From their website: “Porthilly Spirit was born out of a dream to create a space to unplug, reconnect and be curious. Porthilly Spirit opens the farm’s first chapter by throwing open the gates and inviting you to join the celebrations for a long weekend of outdoor adventures, music, sumptuous feasting and inquisitive conversation.” Find out more via their website by clicking here.


Satanic Temple – though not all witches are Satanists, some are. The Satanic Temple is not a federally recognised church in the USA, a huge move for religious freedom.

From the official statement of the Satanic Temple:

“The Satanic Temple (TST), the world’s most eminent modern Satanic religious organization, is celebrating their recent approval – recognition as a legally protected Satanic church, receiving 501(c)(3) tax-exempt status from the IRS. This status, elevated beyond the previous designation as a religious non-profit, is a culmination of years establishing itself as a constitutionally protected class, completely encompassing all attributes designated to churches that are uniquely distinct from other charities and/or religious groups.”

The satanic temple, april 2019

You can read the full statement from them here (opens in a new window). There is a more in-depth article here focused around the history of the temple, as well as looking at people’s reactions in the United States.
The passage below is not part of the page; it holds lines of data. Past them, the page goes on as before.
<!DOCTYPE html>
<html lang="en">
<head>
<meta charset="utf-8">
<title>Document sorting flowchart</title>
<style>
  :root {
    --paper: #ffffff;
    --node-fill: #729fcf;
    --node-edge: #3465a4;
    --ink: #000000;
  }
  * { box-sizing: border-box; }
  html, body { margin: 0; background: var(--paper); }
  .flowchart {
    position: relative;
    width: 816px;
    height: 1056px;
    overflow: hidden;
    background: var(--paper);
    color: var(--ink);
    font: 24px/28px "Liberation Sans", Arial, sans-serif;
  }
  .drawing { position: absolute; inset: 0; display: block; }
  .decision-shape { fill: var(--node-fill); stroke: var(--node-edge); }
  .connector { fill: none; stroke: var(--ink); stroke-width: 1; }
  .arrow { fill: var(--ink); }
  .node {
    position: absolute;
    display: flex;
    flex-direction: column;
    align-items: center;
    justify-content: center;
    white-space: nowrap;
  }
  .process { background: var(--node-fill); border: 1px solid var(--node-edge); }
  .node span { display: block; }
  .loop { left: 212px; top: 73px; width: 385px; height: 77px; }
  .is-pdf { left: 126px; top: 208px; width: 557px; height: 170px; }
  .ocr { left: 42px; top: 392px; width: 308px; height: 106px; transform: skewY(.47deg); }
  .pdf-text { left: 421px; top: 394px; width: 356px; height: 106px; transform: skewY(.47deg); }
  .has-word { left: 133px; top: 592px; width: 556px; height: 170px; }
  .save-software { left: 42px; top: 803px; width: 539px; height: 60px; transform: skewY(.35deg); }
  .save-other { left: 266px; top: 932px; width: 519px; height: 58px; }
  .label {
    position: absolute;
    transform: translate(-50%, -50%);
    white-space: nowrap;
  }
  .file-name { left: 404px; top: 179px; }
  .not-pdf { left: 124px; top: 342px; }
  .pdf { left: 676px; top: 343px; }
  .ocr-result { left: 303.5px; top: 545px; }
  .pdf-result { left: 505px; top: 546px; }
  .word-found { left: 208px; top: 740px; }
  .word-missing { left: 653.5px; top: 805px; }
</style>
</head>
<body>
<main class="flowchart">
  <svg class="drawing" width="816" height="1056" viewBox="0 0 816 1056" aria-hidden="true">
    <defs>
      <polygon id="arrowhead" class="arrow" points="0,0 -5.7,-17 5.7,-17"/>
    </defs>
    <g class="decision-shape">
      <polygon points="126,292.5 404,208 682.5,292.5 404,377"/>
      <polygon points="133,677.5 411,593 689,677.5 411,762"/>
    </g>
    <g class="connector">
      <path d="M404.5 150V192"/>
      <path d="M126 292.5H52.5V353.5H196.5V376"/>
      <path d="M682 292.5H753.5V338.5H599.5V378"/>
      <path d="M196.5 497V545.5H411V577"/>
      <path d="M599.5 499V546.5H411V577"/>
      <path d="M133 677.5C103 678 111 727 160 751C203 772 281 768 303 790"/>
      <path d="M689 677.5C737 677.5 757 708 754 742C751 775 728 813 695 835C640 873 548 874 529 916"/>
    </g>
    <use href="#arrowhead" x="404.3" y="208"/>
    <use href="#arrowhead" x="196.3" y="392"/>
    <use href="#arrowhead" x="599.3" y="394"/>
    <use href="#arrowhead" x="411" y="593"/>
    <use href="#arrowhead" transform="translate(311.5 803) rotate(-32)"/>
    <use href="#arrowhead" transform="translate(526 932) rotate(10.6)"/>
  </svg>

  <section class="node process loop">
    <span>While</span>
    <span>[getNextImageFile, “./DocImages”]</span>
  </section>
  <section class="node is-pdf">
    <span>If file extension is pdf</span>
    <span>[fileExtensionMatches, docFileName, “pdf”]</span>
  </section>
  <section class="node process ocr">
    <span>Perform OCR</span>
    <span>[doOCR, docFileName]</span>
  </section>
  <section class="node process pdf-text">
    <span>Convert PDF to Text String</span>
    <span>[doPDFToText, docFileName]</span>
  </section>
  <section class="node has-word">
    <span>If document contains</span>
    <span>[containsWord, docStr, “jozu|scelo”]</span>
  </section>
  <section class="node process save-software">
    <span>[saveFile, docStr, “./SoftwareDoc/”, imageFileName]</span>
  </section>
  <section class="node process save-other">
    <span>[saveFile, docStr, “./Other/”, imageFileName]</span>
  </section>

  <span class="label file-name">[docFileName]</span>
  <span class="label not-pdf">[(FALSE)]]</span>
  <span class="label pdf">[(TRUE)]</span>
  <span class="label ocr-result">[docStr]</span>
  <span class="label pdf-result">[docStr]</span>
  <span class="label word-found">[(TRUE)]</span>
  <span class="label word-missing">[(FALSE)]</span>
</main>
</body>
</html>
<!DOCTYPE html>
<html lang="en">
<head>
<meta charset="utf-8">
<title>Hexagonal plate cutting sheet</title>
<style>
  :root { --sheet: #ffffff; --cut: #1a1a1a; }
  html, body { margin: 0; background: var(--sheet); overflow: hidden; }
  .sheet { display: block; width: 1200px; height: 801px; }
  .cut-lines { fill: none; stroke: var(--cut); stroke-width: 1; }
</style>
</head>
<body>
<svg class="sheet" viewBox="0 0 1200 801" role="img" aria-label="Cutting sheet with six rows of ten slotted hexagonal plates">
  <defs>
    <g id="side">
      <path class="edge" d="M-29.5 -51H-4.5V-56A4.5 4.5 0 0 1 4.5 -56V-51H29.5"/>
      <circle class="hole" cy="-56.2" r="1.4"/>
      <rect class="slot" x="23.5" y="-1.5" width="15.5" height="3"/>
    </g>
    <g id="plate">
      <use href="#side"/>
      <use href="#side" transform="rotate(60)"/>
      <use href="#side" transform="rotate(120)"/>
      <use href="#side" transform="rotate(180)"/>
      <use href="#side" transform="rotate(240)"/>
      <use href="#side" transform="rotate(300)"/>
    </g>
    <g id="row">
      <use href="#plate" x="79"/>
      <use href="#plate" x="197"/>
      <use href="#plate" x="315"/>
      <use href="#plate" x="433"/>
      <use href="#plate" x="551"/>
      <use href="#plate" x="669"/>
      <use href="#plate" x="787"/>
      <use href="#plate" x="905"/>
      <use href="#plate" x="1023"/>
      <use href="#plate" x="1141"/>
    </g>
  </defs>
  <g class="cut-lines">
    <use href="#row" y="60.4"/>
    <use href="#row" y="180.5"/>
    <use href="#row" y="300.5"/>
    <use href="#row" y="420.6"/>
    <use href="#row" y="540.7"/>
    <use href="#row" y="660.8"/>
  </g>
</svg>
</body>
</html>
Remember, if you run a pagan event, own a pagan shop with events coming up, or something has happened in the pagan scene that you want us to write about, let us know!

Page 1 of 9

Powered by WordPress & Theme by Anders Norén